Deep vein thrombosis (DVT) is a condition where a clot (thrombosis) develops in the deep veins of the leg. Patients who are at risk for this condition are those who:

  • have been sitting or lying down for prolonged periods of time without moving - like those who have been on a long airplane or car ride, or someone who is bedridden.
  • have a condition where their blood is prone to clots - sometimes associated with a blood disorder, cancer, or extreme dehydration.
  • have had recent surgery - especially orthopedic surgery to the hip or knee.
  • have had trauma, like a pelvic injury or a broken leg.
  • have a spinal injury and paralysis.

Deep vein thrombosis risks

A deep vein thrombosis is dangerous because once these clots develop in the legs, they can break off and float to other parts of the body. Blood from the veins travels into the right side of the heart and out to the lungs. There, it picks up oxygen from the lungs, returns to the heart (the left side), and is pumped out into the body, where the oxygen is delivered. Therefore, deep vein clots will occasionally float into the lungs where they become stuck. This is called a "pulmonary embolism" or PE, and can be very dangerous, even fatal.

DVT symptoms & treatment

Deep vein thromboses are most often found when there is leg swelling that involves only one leg. It usually develops over a day or two. The leg may also experience pain. If questioned, the patient can usually think of something that put him/her at risk, like a long plane ride or recent surgery.

If your doctor suspects a DVT, he or she will immediately obtain an ultrasound. If DVT is suspected, It is imperative that the ultrasound be completed as soon as possible.
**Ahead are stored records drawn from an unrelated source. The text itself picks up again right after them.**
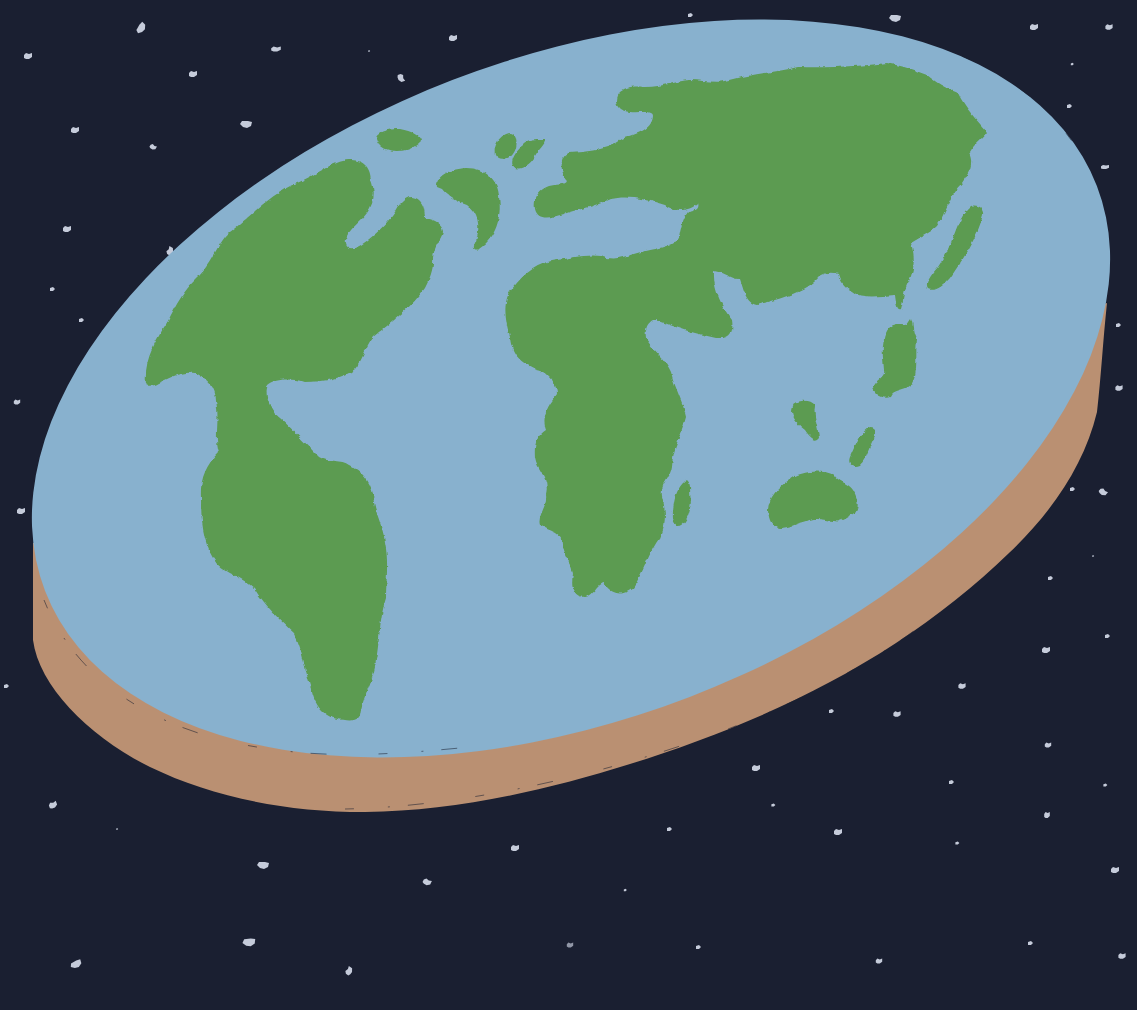
<!DOCTYPE html>
<html lang="en">
<head>
<meta charset="utf-8">
<title>Flat Earth among the stars</title>
<style>
:root {
  --space: #1a1f31;
  --star: #c5cbda;
  --ocean: #88b1ce;
  --land: #5b9b51;
  --rim: #ba9072;
}
html, body { margin: 0; overflow: hidden; background: var(--space); }
.sky { display: block; width: 1137px; height: 1010px; }
.space { fill: var(--space); }
.stars { fill: var(--star); }
.rim { fill: var(--rim); }
.ocean { fill: var(--ocean); }
.land { fill: var(--land); }
.scuff { fill: none; stroke: var(--space); stroke-width: 1; stroke-dasharray: 9 34 2 18 16 52; opacity: .55; }
</style>
</head>
<body>
<svg class="sky" viewBox="0 0 1137 1010" role="img" aria-label="A flat, disc-shaped Earth tilted in a starry sky">
  <defs>
    <filter id="chalk-edge" x="0" y="0" width="1137" height="1010" filterUnits="userSpaceOnUse">
      <feTurbulence type="fractalNoise" baseFrequency="0.16" numOctaves="2" seed="4" result="grain"/>
      <feDisplacementMap in="SourceGraphic" in2="grain" scale="4" xChannelSelector="R" yChannelSelector="G"/>
    </filter>
    <path id="star" d="M-4 -1L-2 -3L1 -2L4 -3L4 1L1 3L-2 3L-4 2Z"/>
    <path id="streak" d="M-6 0L-4 -3L2 -3L6 -2L5 2L1 4L-3 3Z"/>
    <path id="speck" d="M-2 -1L1 -2L3 0L1 2L-2 2Z"/>
  </defs>

  <rect class="space" width="1137" height="1010"/>

  <g class="stars">
    <use href="#streak" transform="translate(141 28) rotate(-60)"/>
    <use href="#streak" transform="translate(246 124)"/>
    <use href="#streak" transform="translate(263 865)"/>
    <use href="#streak" transform="translate(249 942) rotate(-8) scale(1.1)"/>
    <use href="#streak" transform="translate(76 964) rotate(-30)"/>
    <use href="#streak" transform="translate(895 18)"/>
    <use href="#star" x="28" y="56"/>
    <use href="#star" x="193" y="74"/>
    <use href="#star" transform="translate(276 49) scale(1.2 .8)"/>
    <use href="#star" x="453" y="38"/>
    <use href="#star" transform="translate(401 78) rotate(70)"/>
    <use href="#star" x="75" y="130"/>
    <use href="#star" transform="translate(153 147) rotate(30) scale(.8)"/>
    <use href="#star" x="67" y="229"/>
    <use href="#star" transform="translate(170 251) rotate(-60)"/>
    <use href="#speck" x="52" y="289"/>
    <use href="#speck" x="81" y="320"/>
    <use href="#star" transform="translate(17 402) scale(.8)"/>
    <use href="#star" x="21" y="511"/>
    <use href="#speck" x="6" y="686"/>
    <use href="#star" transform="translate(53 805) rotate(-20)"/>
    <use href="#star" transform="translate(349 971) rotate(-55)"/>
    <use href="#star" transform="translate(427 882) rotate(25)"/>
    <use href="#star" x="515" y="848"/>
    <use href="#star" transform="translate(570 945) scale(.8)" opacity=".7"/>
    <use href="#speck" transform="translate(625 890) scale(.6)"/>
    <use href="#speck" x="669" y="829"/>
    <use href="#speck" x="698" y="947"/>
    <use href="#star" x="756" y="768"/>
    <use href="#speck" transform="translate(773 805) scale(.8)"/>
    <use href="#speck" x="831" y="711"/>
    <use href="#star" x="838" y="832" transform="rotate(0)"/>
    <use href="#star" transform="translate(897 714) scale(.9)"/>
    <use href="#star" transform="translate(879 961) scale(.8)"/>
    <use href="#star" transform="translate(962 686) scale(.9)"/>
    <use href="#speck" x="951" y="782"/>
    <use href="#speck" transform="translate(957 843) scale(.8)"/>
    <use href="#speck" x="1030" y="943"/>
    <use href="#star" transform="translate(1047 815) scale(.7 1)"/>
    <use href="#star" transform="translate(1048 745) scale(.8)"/>
    <use href="#star" x="1046" y="650"/>
    <use href="#speck" x="1050" y="578"/>
    <use href="#speck" x="1107" y="636"/>
    <use href="#speck" x="1072" y="489"/>
    <use href="#star" transform="translate(1103 492) rotate(40)"/>
    <use href="#star" transform="translate(1119 388) scale(.9)"/>
    <use href="#speck" x="1118" y="325"/>
    <use href="#star" transform="translate(1105 167) scale(1 .7)"/>
    <use href="#speck" x="1069" y="106"/>
    <use href="#speck" transform="translate(1072 64) scale(.6)"/>
    <use href="#star" x="1034" y="27"/>
    <use href="#star" transform="translate(1109 27) scale(.9)"/>
    <use href="#speck" x="690" y="15"/>
    <use href="#star" x="1115" y="870"/>
    <use href="#star" transform="translate(1122 956) scale(.9)"/>
    <use href="#speck" transform="translate(1105 785) scale(.8)"/>
    <use href="#speck" transform="translate(117 829) scale(.4)"/>
    <use href="#speck" transform="translate(369 51) scale(.4)"/>
    <use href="#speck" transform="translate(1093 556) scale(.4)"/>
  </g>

  <g class="earth">
    <path class="rim" d="M1107 303C1103 340 1101 378 1097 412C1084 466 1051 513 1009 553C976 585 936 617 896 643C812 698 722 735 630 764C541 792 452 811 365 812C282 812 210 796 150 767C91 738 39 687 33 640V543L570 480Z"/>
    <ellipse class="ocean" cx="571" cy="388.5" rx="563.5" ry="330.5" transform="rotate(-21.05 571 388.5)"/>
    <path class="scuff" d="M44 600C76 681 158 736 278 750C343 759 410 753 480 746"/>
    <path class="scuff" d="M345 809C500 806 690 752 800 698C860 668 905 640 938 612"/>
    <path class="scuff" d="M962 56C1010 76 1050 108 1076 147"/>

    <g class="land" filter="url(#chalk-edge)">
      <path class="americas" d="M146 384C144 360 154 343 168 321C177 303 183 292 196 279C212 264 217 243 230 232C250 217 270 194 297 183C316 175 333 161 349 160C362 160 370 165 371 180C376 193 374 203 367 213C358 225 344 232 346 244C347 250 355 249 361 245C377 234 387 223 395 212C400 203 405 197 412 197C421 198 425 206 425 218C435 220 443 223 443 232C441 240 434 246 433 258C434 268 430 278 425 288C413 306 393 321 373 337C365 347 364 358 355 369C344 378 325 382 304 382C291 378 275 379 268 385C264 394 269 405 275 414C288 424 304 442 319 457C328 463 342 459 349 465C362 471 370 481 373 494C374 513 383 524 385 543C389 562 386 580 386 598C379 619 380 640 376 660C374 681 364 692 360 715C357 723 345 720 338 719C324 717 315 705 312 692C305 672 303 650 294 633C282 622 265 606 254 588C242 577 226 573 217 564C204 547 201 525 201 498C200 480 205 466 219 452C214 437 220 421 216 401C216 387 208 380 196 373C181 371 169 378 158 383C153 386 148 387 146 384Z"/>
      <path class="greenland" d="M437 187C435 176 450 169 466 168C486 168 499 181 499 197C502 217 496 238 479 249C474 251 472 248 476 241C481 225 478 213 467 205C458 202 447 196 442 189Z"/>
      <path class="arctic-island" d="M377 139C376 131 389 129 400 129C412 131 420 136 421 141C414 148 407 151 398 151C388 151 379 148 377 139Z"/>
      <path class="ireland" d="M511 133C518 135 518 148 513 154C508 161 498 162 495 155C493 145 501 133 511 133Z"/>
      <path class="britain" d="M545 139C546 145 537 150 534 158C529 166 518 172 513 166C510 160 516 152 521 147C525 138 537 139 545 139Z"/>
      <path class="europe-asia-africa" d="M616 102C616 91 627 85 642 87C661 88 675 81 690 80C704 80 715 84 729 80C752 74 777 72 798 67C832 68 861 66 887 63C903 66 914 70 927 75C940 86 951 90 958 93C965 108 976 119 987 132C983 138 974 144 969 153C975 166 967 175 962 183C949 195 946 213 937 226C929 234 920 237 911 243C915 257 915 268 909 281C903 291 904 300 901 309C897 311 896 303 895 295C880 296 866 298 856 294C848 288 841 285 838 274C832 272 825 272 819 277C807 292 779 299 757 305C746 303 744 291 740 279C732 280 728 273 714 271C713 290 722 307 732 320C734 334 729 339 716 338C696 334 675 327 656 320C646 321 645 330 646 339C656 353 666 360 671 372C675 389 683 401 686 417C681 437 673 447 672 466C671 478 660 482 662 496C667 515 665 526 661 536C648 553 643 574 633 588C624 596 612 596 604 583C597 584 594 597 584 597C572 596 571 584 573 574C572 563 564 557 563 546C564 532 550 532 540 525C537 515 548 506 546 495C550 477 537 471 535 457C534 443 537 436 546 430C541 415 549 405 557 394C557 385 549 371 536 369C516 361 511 350 510 337C506 324 503 308 508 295C519 278 532 266 551 261C570 258 588 254 601 256C616 263 631 253 646 251C661 248 674 245 679 238C681 227 683 218 688 212C695 211 700 209 698 203C690 212 674 212 665 205C647 199 626 195 611 199C592 208 577 209 564 214C550 218 538 221 535 209C533 197 540 189 549 186C556 184 564 186 567 180C560 173 559 156 569 153C585 152 609 150 622 139C634 134 652 131 653 116C653 110 640 113 630 112C621 111 617 108 616 102Z"/>
      <path class="japan" d="M971 206C979 204 986 209 982 218C977 238 962 261 950 278C942 287 935 292 928 289C924 284 932 274 938 267C946 255 950 245 954 235C958 224 963 213 971 206Z"/>
      <path class="philippines" d="M911 319C914 326 912 333 917 339C915 357 919 374 911 385C904 391 893 389 890 397C883 400 873 393 873 387C874 380 886 378 884 370C883 357 881 344 886 333C891 321 901 324 907 325Z"/>
      <path class="sumatra" d="M794 404C801 399 811 400 815 405C813 416 818 426 819 438C815 443 809 436 805 430C797 424 788 414 794 404Z"/>
      <path class="new-guinea" d="M870 427C877 427 877 433 874 438C869 447 866 460 860 465C853 468 847 464 850 457C855 446 860 432 870 427Z"/>
      <path class="australia" d="M768 511C768 497 779 487 789 480C800 471 822 469 834 475C838 482 849 483 853 490C858 498 860 509 854 514C845 517 842 523 833 521C823 520 815 517 807 521C795 524 789 528 780 528C771 527 769 519 768 511Z"/>
      <path class="madagascar" d="M687 480C692 484 689 493 691 501C690 513 686 524 679 526C672 525 672 514 674 503C676 492 680 484 687 480Z"/>
    </g>
  </g>
</svg>
</body>
</html>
If the ultrasound results show a clot in the leg, DVT treatment with blood thinners are started immediately. Your doctor will explain these medications to you, since these medicines must be taken and monitored very carefully. The blood thinners are very important because they allow the body to break down the clot slowly over time and they are effective at preventing the clot from floating into the lungs (pulmonary embolism).

Deep venous thrombosis can also damage the veins in the leg, especially if the clot is extensive. In this case, the damage to the veins can be serious because the deep venous system is large, and is responsible for most of the work of bringing blood back up to the heart against gravity. If these deep veins are blocked with a clot, the clot can injure the valves over time leading to an ineffective venous system. Patients then may have debilitating swelling and severe venous insufficiency in their leg which leads to skin changes and ulcers. They can also have severe pain in this leg called post-phlebitic syndrome. It is a dreaded complication of extensive DVT that can occur even with adequate anticoagulation therapy using blood thinning pharmaceuticals. If the clot is extensive or if blood thinner treatment is not possible, patients can be referred to a vascular surgeon for further evaluation and possible surgical treatment.